Copy each line containing the word "fragCoord" from the records that follow, please.

───── Task inputs

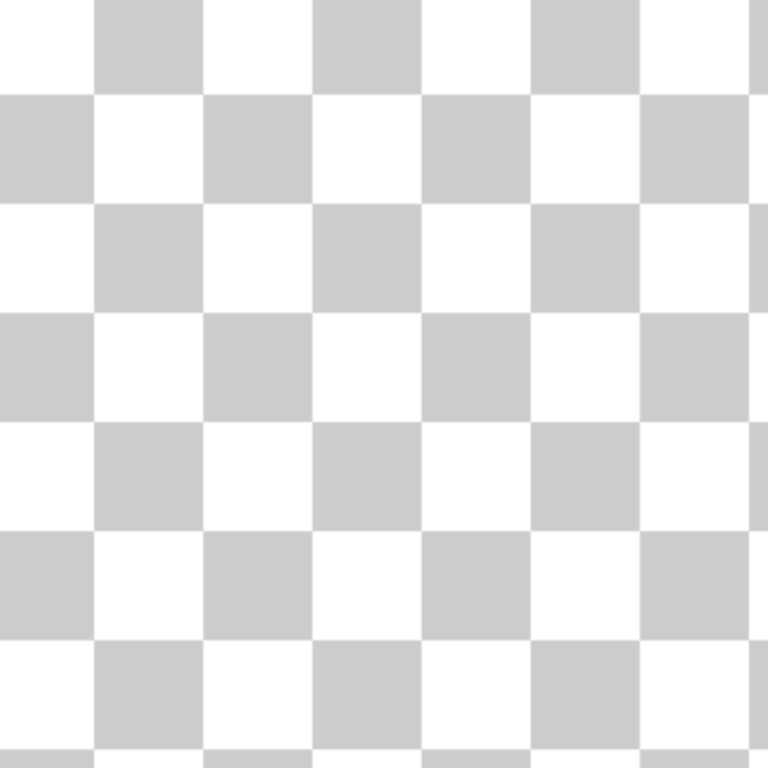
A Shadertoy shader for this pattern:

```glsl
// Two-tone checkerboard, about seven squares across and down, cropped by the
// canvas edges. Each axis gives a soft-edged square wave of -1 and +1; the
// product of the two waves chooses between the grey and the white squares.

#define CELL_SIZE vec2(0.1421, 0.1421)    // side of one square, in canvas units
#define GRID_ORIGIN vec2(0.1226, 0.0241)  // lower left corner of a grey square
#define EDGE_WIDTH 0.005                  // width of the blend between squares
#define GREY vec3(0.8)
#define WHITE vec3(1.0)

// Distance to the nearest grid line, positive in even cells, negative in odd.
vec2 signedLineDistance(vec2 p) {
    vec2 cell = (p - GRID_ORIGIN) / CELL_SIZE;
    return (0.5 - abs(mod(cell + 0.5, 2.0) - 1.0)) * CELL_SIZE;
}

void mainImage(out vec4 fragColor, in vec2 fragCoord) {
    vec2 p = fragCoord / iResolution.y;

    // Keep the blend at least one pixel wide on small canvases.
    float halfEdge = 0.5 * max(EDGE_WIDTH, 1.0 / iResolution.y);
    vec2 wave = 2.0 * smoothstep(-halfEdge, halfEdge, signedLineDistance(p)) - 1.0;

    // Equal signs give grey, opposite signs give white.
    float greyness = 0.5 + 0.5 * wave.x * wave.y;
    fragColor = vec4(mix(WHITE, GREY, greyness), 1.0);
}
```
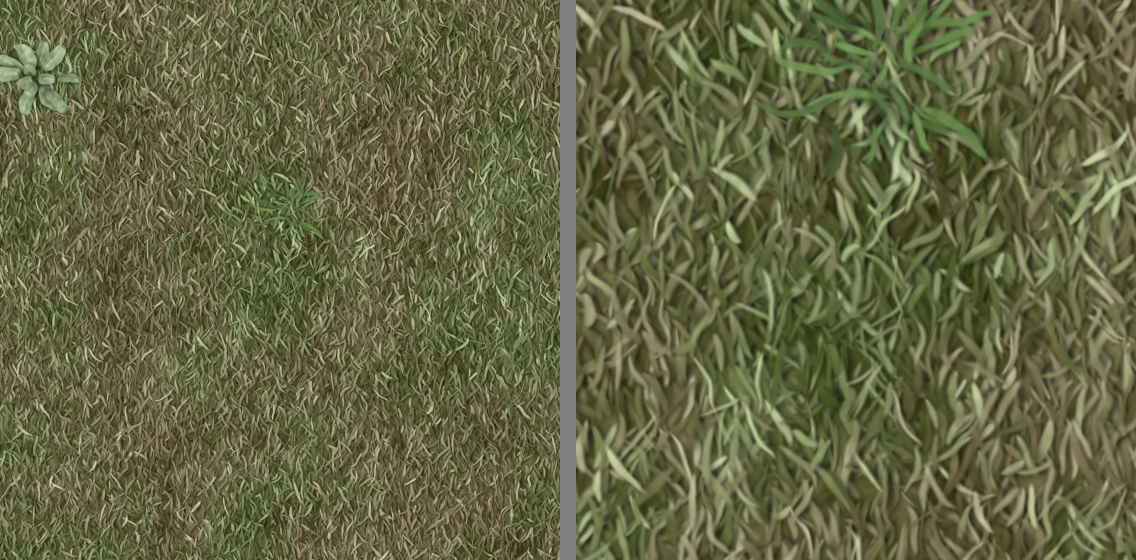
Left: the whole. Right: its middle third, enlarged.
This texture is drawn by a Shadertoy shader. Its source:

```glsl
// Worn lawn seen from above: layers of short curved grass blades over soil,
// tinted by slow green and brown patches, with a green tuft and a pale
// broad-leaved rosette on top. Blades sit on jittered grids, drawn back to front.

const vec3 DARK = vec3(0.312, 0.310, 0.156);
const vec3 TONE_RANGE = vec3(0.41, 0.41, 0.41);
const vec3 GREEN_TINT = vec3(-0.034, 0.022, -0.028);
const vec3 BROWN_TINT = vec3(0.030, -0.016, 0.014);
const vec3 TUFT_GREEN = vec3(0.40, 0.53, 0.29);
const vec3 TUFT_PALE = vec3(0.80, 0.86, 0.68);
const vec3 LEAF_SHADE = vec3(0.38, 0.47, 0.33);
const vec3 LEAF_LIGHT = vec3(0.69, 0.76, 0.60);

const int LAYERS = 11;
const float CELLS = 41.0;         // blades per canvas width in each layer
const float HALF_WIDTH = 0.0020;
const float SOFTNESS = 0.0015;
const float SPREAD = 1.2;         // largest lean from upright, radians
const float WARP = 0.0045;        // wobble that makes blades irregular
const float GRAIN = 0.16;
const float STRIPE_PERIOD = 0.42;
const vec2 TUFT = vec2(0.515, 0.625);
const vec2 ROSETTE = vec2(0.064, 0.86);
const float PI = 3.14159;

float hash(vec2 p) {
    return fract(sin(dot(p, vec2(127.1, 311.7))) * 43758.5453);
}

float noise(vec2 p) {
    vec2 i = floor(p), f = fract(p);
    f = f * f * (3.0 - 2.0 * f);
    return mix(mix(hash(i), hash(i + vec2(1, 0)), f.x),
               mix(hash(i + vec2(0, 1)), hash(i + vec2(1, 1)), f.x), f.y);
}

float fbm(vec2 p) {
    return 0.5 * noise(p) + 0.3 * noise(p * 2.1 + 7.3) + 0.2 * noise(p * 4.3 + 3.1);
}

// Coordinates along a direction measured clockwise from up: x across, y along
vec2 turn(vec2 p, float angle) {
    float c = cos(angle), s = sin(angle);
    return vec2(c * p.x - s * p.y, s * p.x + c * p.y);
}

// Coverage of a curved, tapered blade centred at the origin
float blade(vec2 q, float halfLength, float halfWidth, float bend, float soft) {
    float u = q.y / halfLength;
    float x = q.x - bend * halfLength * (u * u - 0.4);
    float w = halfWidth * sqrt(max(1.0 - u * u, 0.0));
    float side = 1.0 - smoothstep(-soft, soft, abs(x) - w);
    return side * (1.0 - smoothstep(0.7, 1.05, abs(u)));
}

// 0 is dry and brown, 1 is fresh and green
float greenness(vec2 uv) {
    float stripe = cos(2.0 * PI * (uv.x - 0.07) / STRIPE_PERIOD);
    return clamp(0.5 + 0.18 * stripe + 1.6 * (fbm(uv * 9.0 + 2.0) - 0.5), 0.0, 1.0);
}

vec3 grassColor(float tone, float green) {
    return DARK + TONE_RANGE * tone + mix(BROWN_TINT, GREEN_TINT, green);
}

vec3 lawn(vec2 uv, float soft) {
    float green = greenness(uv);
    float light = 0.45 * (fbm(uv * 14.0 + 31.0) - 0.5);
    vec3 col = grassColor(0.4 * noise(uv * 130.0) + light - 0.05, green * 0.8);
    for (int k = 0; k < LAYERS; k++) {
        float height = float(k) / float(LAYERS - 1);
        vec2 p = uv * CELLS + 17.37 * float(k) * vec2(1.0, 0.63);
        vec2 cell = floor(p);
        for (int n = 0; n < 9; n++) {
            vec2 id = cell + vec2(n % 3 - 1, n / 3 - 1);
            vec2 seed = id + 71.0 * float(k);
            float a = hash(seed), b = hash(seed + 13.7), c = hash(seed + 29.1);
            float d = hash(seed + 43.3), e = hash(seed + 57.9);
            float angle = (a + b - 1.0) * SPREAD + 0.5 * (noise(id * 0.16) - 0.5);
            vec2 q = turn((p - id - vec2(c, d)) / CELLS, angle);
            float len = mix(0.007, 0.022, hash(seed + 5.3));
            float bend = (fract(a * 17.0) - 0.5) * 0.5;
            float width = HALF_WIDTH * mix(0.6, 1.25, fract(b * 23.0));
            float shadow = blade(q - vec2(0.0012, 0.0), len, width * 1.8, bend, soft * 1.8);
            col *= 1.0 - 0.22 * shadow;
            float tone = mix(0.26, 0.58, height) + 0.86 * (e - 0.5) + light;
            tone += 0.1 * q.y / len + 0.2 * step(0.88, e);
            float tint = clamp(green + 0.7 * (fract(c * 31.0) - 0.5), 0.0, 1.2);
            col = mix(col, grassColor(tone, tint), 0.9 * blade(q, len, width, bend, soft));
        }
    }
    return col;
}

// Loose fan of long blades; those that droop downward catch the light
vec3 addTuft(vec3 col, vec2 uv, float soft) {
    for (int i = 0; i < 38; i++) {
        float f = float(i), a = hash(vec2(f, 3.1)), b = hash(vec2(f, 8.7));
        float c = hash(vec2(f, 12.9));
        float angle = 2.0 * PI * (f * 0.618 + 0.25 * a);
        float len = mix(0.012, 0.029, b);
        vec2 root = TUFT + 0.05 * (vec2(c, fract(c * 19.0)) - 0.5);
        vec2 q = turn(uv - root, angle) - vec2(0.0, len + 0.025 * a);
        float bend = 0.7 * (hash(vec2(f, 5.9)) - 0.5);
        col *= 1.0 - 0.25 * blade(q - vec2(0.0015, 0.0), len, 0.004, bend, soft * 2.0);
        float droop = smoothstep(0.6, 0.95, -cos(angle)) * smoothstep(-0.5, 0.6, q.y / len);
        vec3 tint = mix(TUFT_GREEN * mix(0.65, 1.3, c), TUFT_PALE, droop * step(0.35, b));
        col = mix(col, tint, 0.9 * blade(q, len, mix(0.0017, 0.0030, a), bend, soft));
    }
    return col;
}

// Broad uneven leaves around a centre, each with a pale midrib
vec3 addRosette(vec3 col, vec2 uv, float soft) {
    for (int i = 0; i < 13; i++) {
        float f = float(i), a = hash(vec2(f, 21.3)), b = hash(vec2(f, 37.7));
        float inner = step(8.5, f);
        float len = mix(mix(0.022, 0.033, a), 0.016, inner);
        vec2 q = turn(uv - ROSETTE, f * 2.4 + 0.9 * b);
        q.y -= mix(0.038 + 0.028 * b, 0.019, inner);
        float bend = 0.8 * (b - 0.5), width = mix(0.009, 0.014, a);
        col *= 1.0 - 0.35 * blade(q + vec2(-0.002, 0.002), len * 1.1, width * 1.2, bend, soft * 3.0);
        float rib = blade(q, len, 0.0009, bend, soft);
        float light = 0.3 + 0.5 * a + 0.3 * q.y / len + 0.5 * (noise(uv * 120.0) - 0.5);
        vec3 tint = mix(LEAF_SHADE, LEAF_LIGHT, light + 0.25 * rib + 0.12 * sign(q.x));
        col = mix(col, tint, blade(q, len, width, bend, soft * 1.3));
    }
    return col;
}

void mainImage(out vec4 fragColor, in vec2 fragCoord) {
    vec2 uv = fragCoord / iResolution.y;
    float soft = max(SOFTNESS, 0.75 / iResolution.y);
    vec2 wobble = vec2(noise(uv * 75.0), noise(uv * 75.0 + 41.7)) - 0.5;
    vec2 warped = uv + WARP * wobble;
    vec3 col = lawn(warped, soft);
    col = addTuft(col, warped, soft);
    col = addRosette(col, warped, soft);
    col *= 1.0 + GRAIN * (noise(uv * vec2(210.0, 160.0)) - 0.5);
    fragColor = vec4(clamp(col, 0.0, 1.0), 1.0);
}
```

──────────

## Answer space
void mainImage(out vec4 fragColor, in vec2 fragCoord) {
    vec2 p = fragCoord / iResolution.y;
void mainImage(out vec4 fragColor, in vec2 fragCoord) {
    vec2 uv = fragCoord / iResolution.y;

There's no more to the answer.